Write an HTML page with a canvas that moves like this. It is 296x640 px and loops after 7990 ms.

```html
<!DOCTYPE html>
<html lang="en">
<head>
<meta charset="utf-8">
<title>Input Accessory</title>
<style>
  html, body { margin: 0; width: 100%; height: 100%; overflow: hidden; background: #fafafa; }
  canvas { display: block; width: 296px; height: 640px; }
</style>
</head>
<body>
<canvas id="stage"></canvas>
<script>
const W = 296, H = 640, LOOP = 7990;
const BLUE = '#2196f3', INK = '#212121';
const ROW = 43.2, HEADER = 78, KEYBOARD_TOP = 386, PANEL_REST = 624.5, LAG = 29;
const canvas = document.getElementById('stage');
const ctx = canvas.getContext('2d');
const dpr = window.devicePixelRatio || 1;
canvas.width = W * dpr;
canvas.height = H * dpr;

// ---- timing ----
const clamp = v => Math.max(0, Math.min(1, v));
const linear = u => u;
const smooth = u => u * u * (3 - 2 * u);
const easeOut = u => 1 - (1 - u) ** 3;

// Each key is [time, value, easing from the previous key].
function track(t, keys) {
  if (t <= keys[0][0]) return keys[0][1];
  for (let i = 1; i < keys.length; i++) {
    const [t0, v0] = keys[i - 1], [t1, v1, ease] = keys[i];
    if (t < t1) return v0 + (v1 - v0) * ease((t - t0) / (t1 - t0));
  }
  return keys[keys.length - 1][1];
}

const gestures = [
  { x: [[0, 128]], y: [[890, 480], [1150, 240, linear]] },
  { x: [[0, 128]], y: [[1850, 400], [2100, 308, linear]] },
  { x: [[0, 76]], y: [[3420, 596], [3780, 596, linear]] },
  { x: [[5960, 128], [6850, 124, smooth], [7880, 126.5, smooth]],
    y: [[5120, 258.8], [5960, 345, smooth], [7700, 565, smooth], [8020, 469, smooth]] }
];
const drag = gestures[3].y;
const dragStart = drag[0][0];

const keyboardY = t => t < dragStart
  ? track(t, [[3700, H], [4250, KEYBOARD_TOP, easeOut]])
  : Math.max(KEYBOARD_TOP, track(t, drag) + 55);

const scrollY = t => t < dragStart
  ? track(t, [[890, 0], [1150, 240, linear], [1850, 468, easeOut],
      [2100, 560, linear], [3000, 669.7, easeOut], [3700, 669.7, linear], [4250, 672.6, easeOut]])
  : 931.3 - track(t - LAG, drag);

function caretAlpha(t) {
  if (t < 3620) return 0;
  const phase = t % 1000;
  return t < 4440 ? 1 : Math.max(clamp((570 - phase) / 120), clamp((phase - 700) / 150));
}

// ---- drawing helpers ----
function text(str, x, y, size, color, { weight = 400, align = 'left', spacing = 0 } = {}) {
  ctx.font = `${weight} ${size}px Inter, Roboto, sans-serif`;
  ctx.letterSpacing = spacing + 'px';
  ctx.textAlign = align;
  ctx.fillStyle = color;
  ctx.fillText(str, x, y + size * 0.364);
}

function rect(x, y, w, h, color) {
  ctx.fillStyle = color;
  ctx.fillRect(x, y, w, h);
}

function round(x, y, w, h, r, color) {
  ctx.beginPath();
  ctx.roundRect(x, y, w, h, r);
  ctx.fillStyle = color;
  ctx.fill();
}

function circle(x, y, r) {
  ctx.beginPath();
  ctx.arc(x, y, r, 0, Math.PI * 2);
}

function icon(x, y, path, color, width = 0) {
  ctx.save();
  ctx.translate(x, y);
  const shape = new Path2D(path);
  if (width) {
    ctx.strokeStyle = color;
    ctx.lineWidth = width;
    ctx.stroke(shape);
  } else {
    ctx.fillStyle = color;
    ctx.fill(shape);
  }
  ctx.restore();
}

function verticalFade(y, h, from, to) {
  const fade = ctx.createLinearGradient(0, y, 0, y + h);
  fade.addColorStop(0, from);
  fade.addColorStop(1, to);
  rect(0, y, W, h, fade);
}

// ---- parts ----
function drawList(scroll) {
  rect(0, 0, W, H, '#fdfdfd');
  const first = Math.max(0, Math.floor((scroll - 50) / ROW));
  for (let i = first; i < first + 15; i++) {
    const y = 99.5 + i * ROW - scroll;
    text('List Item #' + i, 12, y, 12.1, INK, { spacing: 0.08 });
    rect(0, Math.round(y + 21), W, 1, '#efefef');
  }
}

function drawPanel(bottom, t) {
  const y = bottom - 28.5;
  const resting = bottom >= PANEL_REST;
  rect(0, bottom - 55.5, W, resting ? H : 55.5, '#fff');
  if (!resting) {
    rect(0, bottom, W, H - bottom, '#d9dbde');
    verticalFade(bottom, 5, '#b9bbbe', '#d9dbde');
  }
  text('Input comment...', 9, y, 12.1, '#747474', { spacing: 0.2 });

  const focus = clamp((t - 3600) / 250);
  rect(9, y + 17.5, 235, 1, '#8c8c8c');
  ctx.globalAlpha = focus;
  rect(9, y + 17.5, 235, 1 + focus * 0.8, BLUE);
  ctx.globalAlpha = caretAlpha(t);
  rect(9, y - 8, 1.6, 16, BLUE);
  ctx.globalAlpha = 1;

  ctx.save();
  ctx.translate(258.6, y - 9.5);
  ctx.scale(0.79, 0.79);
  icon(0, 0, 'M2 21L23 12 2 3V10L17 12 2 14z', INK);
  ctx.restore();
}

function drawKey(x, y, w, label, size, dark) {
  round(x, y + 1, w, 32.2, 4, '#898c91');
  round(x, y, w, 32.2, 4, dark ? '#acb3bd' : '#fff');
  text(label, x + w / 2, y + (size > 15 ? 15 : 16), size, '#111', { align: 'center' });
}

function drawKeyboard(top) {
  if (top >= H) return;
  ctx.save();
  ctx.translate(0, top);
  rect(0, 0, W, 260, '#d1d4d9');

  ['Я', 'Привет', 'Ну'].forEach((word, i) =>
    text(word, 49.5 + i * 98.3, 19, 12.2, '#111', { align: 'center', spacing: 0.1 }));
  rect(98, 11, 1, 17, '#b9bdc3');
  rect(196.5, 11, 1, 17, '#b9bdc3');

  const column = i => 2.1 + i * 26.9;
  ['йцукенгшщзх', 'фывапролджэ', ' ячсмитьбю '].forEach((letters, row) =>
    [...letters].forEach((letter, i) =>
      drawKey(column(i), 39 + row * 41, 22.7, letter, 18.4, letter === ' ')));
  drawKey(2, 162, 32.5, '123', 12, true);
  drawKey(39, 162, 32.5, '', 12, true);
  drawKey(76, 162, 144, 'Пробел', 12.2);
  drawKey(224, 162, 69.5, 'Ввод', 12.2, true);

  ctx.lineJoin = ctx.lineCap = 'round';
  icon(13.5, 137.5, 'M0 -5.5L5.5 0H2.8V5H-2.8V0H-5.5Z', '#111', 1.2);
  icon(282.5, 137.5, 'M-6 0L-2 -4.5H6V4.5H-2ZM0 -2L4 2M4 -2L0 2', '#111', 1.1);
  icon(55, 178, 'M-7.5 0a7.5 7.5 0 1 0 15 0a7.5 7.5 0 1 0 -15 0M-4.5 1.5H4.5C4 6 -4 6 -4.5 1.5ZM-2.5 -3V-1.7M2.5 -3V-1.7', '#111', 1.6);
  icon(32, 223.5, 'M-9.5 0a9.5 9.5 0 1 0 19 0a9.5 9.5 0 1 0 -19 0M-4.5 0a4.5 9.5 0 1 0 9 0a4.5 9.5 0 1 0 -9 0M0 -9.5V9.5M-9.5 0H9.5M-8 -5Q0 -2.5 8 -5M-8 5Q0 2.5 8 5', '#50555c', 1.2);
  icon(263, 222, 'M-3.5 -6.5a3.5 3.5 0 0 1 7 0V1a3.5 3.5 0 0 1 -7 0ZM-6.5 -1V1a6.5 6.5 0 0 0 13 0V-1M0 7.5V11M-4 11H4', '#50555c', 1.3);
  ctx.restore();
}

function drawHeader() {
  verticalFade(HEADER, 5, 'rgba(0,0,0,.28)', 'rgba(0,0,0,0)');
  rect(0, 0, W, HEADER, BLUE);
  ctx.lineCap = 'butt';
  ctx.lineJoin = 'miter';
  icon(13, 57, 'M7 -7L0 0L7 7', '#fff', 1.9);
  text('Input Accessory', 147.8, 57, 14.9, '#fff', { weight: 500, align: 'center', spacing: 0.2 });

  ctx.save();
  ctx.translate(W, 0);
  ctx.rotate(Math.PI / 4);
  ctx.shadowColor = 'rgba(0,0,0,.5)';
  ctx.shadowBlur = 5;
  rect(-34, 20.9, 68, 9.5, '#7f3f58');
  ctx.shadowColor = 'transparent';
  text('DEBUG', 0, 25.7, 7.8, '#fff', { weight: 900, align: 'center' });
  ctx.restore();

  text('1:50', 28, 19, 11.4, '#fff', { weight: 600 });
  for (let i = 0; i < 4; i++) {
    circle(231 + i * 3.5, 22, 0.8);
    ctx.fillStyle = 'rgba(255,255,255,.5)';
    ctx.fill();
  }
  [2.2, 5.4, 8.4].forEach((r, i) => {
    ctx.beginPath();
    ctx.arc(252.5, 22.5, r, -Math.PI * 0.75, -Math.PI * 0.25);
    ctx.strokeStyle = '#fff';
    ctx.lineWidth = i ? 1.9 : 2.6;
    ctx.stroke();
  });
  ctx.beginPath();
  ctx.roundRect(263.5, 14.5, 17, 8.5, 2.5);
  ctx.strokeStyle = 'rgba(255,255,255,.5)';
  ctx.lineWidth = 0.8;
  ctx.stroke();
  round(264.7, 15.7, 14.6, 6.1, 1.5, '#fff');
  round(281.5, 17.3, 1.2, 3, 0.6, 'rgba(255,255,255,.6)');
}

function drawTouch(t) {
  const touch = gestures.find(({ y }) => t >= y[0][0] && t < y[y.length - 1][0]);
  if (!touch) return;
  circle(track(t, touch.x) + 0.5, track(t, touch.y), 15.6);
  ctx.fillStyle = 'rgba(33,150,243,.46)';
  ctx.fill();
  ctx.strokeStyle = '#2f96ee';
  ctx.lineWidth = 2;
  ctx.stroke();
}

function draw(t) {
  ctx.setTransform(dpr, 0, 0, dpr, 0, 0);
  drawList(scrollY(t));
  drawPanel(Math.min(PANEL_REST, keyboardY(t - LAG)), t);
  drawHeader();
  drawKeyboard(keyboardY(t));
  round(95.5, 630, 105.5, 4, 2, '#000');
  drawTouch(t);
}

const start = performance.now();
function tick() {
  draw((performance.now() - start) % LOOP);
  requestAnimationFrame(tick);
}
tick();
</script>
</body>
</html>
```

TASK BRIEF:
Count the lines of the entries above in which the string "return" appears. Supply the number only.

EXERCISE ANSWER:
7